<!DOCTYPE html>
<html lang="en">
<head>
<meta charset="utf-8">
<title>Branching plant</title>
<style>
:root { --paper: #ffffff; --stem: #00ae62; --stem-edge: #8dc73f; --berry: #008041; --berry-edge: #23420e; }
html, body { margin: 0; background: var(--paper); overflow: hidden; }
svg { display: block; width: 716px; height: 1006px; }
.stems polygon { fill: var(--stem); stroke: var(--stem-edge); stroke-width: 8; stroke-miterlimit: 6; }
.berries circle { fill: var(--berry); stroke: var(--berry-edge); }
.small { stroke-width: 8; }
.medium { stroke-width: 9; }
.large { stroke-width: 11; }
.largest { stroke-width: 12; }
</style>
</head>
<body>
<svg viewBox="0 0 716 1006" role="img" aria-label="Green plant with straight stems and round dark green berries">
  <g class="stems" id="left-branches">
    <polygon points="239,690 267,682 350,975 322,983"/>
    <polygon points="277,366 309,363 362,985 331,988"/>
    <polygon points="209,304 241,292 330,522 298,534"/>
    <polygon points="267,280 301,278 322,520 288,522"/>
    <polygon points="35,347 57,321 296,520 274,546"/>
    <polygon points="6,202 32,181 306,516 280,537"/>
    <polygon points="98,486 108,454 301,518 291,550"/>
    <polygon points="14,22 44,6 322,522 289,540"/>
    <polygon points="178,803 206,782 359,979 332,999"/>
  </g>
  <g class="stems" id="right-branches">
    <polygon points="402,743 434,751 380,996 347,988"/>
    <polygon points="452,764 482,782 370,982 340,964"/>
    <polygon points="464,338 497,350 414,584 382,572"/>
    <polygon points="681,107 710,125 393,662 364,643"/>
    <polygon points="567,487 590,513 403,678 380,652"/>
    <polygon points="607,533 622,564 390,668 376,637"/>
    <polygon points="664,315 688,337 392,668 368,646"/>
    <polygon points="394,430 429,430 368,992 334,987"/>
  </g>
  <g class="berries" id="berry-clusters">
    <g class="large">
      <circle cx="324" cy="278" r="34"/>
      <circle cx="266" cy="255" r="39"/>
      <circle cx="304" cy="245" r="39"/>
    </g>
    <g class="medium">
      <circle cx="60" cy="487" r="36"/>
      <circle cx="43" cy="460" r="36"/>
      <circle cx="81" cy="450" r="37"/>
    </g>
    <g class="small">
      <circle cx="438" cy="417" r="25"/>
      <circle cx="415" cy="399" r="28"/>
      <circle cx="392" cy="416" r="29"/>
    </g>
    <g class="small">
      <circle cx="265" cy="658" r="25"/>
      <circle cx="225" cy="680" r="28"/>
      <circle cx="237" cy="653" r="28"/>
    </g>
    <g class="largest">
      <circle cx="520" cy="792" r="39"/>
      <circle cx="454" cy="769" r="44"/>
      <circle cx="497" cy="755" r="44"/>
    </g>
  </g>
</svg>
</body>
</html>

§

What the exercise asks: From the entries above, copy each line that holds "berries".

Solved problem:
.berries circle { fill: var(--berry); stroke: var(--berry-edge); }
<svg viewBox="0 0 716 1006" role="img" aria-label="Green plant with straight stems and round dark green berries">
  <g class="berries" id="berry-clusters">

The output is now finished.